:: Records provided ::
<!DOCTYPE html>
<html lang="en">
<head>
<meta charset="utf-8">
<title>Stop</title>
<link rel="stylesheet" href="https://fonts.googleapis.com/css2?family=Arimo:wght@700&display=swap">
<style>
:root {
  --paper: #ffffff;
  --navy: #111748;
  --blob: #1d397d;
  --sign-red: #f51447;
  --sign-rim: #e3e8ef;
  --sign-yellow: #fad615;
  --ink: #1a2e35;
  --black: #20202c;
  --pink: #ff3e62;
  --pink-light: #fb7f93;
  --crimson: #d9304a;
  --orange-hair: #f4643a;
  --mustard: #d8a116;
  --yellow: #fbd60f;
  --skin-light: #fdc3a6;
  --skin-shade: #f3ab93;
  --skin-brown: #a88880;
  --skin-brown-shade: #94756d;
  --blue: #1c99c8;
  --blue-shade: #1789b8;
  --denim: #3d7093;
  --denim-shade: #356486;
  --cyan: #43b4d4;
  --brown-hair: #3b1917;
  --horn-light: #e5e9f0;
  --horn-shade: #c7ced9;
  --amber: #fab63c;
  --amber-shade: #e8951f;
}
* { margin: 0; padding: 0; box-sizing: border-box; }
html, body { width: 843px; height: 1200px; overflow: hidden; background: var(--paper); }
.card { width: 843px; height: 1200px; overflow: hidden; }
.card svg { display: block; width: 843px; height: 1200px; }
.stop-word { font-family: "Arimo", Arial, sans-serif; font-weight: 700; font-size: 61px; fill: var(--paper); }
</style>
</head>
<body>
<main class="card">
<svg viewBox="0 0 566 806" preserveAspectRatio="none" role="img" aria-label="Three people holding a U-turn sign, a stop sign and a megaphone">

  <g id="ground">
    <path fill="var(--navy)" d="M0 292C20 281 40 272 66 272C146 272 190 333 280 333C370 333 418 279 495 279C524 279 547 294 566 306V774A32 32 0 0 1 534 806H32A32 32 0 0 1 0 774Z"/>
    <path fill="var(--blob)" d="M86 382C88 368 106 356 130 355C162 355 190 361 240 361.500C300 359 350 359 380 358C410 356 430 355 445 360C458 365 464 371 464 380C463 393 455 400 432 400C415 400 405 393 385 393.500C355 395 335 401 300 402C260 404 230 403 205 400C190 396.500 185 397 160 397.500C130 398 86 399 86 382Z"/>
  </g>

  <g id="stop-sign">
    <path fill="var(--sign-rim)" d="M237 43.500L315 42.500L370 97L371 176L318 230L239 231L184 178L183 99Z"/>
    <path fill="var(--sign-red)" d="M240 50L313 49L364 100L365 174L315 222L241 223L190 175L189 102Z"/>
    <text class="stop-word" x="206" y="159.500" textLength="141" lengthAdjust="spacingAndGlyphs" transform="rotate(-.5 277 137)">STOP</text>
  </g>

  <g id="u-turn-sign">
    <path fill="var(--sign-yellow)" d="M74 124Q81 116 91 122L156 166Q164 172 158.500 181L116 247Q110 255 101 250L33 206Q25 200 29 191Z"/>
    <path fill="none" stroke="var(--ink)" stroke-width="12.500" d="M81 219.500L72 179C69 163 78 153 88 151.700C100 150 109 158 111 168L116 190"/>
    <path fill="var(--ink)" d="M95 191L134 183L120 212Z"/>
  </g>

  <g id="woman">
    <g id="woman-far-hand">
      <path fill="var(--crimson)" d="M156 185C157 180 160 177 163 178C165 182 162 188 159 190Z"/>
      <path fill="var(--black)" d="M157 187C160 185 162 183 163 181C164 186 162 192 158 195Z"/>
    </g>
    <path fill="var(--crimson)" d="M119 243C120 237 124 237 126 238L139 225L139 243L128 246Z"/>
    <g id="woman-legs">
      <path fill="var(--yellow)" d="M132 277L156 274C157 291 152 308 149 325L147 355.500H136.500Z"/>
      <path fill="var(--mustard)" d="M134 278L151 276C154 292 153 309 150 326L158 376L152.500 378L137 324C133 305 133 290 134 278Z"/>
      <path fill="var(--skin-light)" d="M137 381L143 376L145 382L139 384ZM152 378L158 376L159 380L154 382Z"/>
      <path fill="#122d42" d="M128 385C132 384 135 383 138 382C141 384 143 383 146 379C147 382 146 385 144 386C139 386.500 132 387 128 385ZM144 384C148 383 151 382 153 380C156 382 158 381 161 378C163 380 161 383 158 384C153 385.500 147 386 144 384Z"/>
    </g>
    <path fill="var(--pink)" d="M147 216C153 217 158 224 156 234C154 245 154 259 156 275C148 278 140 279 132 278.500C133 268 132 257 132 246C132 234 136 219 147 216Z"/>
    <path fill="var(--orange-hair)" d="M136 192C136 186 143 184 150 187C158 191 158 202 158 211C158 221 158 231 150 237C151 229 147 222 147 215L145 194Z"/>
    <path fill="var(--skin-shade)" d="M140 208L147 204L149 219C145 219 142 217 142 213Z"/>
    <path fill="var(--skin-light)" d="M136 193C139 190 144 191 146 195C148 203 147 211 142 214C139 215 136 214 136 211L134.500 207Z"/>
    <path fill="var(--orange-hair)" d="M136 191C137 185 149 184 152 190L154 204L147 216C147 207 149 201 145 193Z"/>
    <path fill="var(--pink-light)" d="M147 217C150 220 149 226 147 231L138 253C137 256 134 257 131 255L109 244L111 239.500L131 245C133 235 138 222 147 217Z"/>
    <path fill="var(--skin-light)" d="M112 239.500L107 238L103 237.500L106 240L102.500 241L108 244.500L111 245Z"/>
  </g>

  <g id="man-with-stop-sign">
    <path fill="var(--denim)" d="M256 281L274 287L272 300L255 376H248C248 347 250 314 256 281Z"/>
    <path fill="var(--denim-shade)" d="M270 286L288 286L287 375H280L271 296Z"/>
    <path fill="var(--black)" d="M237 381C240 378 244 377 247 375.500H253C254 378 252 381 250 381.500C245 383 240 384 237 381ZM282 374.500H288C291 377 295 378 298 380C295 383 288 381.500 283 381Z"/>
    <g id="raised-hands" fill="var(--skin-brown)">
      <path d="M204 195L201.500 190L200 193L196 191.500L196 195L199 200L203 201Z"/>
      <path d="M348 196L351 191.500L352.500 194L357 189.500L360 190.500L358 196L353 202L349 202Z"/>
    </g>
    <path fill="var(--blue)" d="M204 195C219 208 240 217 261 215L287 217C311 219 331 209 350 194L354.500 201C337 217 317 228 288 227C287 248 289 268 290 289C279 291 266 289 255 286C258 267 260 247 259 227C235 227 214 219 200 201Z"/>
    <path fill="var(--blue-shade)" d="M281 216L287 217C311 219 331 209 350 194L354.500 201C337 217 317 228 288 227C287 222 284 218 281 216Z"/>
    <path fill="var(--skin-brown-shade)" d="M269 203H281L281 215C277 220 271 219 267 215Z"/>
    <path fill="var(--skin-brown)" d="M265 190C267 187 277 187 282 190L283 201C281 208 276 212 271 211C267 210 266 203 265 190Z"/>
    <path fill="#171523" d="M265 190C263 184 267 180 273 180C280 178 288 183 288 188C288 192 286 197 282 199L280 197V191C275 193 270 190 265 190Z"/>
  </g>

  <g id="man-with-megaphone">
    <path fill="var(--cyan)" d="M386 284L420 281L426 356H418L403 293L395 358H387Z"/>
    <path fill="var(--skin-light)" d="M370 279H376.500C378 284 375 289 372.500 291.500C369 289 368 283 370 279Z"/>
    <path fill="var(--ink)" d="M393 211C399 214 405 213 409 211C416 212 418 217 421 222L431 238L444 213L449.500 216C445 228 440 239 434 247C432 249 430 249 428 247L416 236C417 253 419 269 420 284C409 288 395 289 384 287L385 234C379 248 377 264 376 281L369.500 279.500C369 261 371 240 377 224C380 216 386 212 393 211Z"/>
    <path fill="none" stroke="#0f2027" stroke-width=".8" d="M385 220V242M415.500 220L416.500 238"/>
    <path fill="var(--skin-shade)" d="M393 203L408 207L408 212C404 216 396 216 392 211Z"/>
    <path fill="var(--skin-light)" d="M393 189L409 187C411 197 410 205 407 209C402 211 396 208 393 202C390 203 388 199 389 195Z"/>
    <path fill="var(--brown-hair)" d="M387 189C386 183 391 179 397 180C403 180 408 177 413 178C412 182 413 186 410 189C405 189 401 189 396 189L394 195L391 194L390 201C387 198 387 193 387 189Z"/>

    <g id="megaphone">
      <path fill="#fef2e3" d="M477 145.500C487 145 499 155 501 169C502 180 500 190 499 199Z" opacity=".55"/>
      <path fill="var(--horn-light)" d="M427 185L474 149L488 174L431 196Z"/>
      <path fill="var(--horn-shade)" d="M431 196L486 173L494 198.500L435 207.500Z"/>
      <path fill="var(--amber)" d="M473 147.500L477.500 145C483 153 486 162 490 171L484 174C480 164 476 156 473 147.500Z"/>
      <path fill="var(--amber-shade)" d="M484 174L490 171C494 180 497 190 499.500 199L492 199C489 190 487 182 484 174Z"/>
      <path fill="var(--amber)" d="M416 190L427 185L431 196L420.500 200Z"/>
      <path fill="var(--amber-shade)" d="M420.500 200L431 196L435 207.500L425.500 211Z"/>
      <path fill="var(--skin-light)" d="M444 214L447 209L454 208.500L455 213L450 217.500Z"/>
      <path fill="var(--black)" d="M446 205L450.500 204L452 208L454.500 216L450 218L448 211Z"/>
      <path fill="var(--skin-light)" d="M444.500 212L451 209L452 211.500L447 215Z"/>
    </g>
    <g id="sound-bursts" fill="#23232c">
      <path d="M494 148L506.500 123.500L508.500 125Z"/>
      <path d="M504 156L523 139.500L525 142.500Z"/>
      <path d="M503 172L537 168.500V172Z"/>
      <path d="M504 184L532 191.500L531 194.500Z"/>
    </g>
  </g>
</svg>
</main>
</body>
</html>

:: Task to carry out ::
All lines in the entries above that include "brown" should be found and copied.

:: Exercise response ::
  --skin-brown: #a88880;
  --skin-brown-shade: #94756d;
  --brown-hair: #3b1917;
    <g id="raised-hands" fill="var(--skin-brown)">
    <path fill="var(--skin-brown-shade)" d="M269 203H281L281 215C277 220 271 219 267 215Z"/>
    <path fill="var(--skin-brown)" d="M265 190C267 187 277 187 282 190L283 201C281 208 276 212 271 211C267 210 266 203 265 190Z"/>
    <path fill="var(--brown-hair)" d="M387 189C386 183 391 179 397 180C403 180 408 177 413 178C412 182 413 186 410 189C405 189 401 189 396 189L394 195L391 194L390 201C387 198 387 193 387 189Z"/>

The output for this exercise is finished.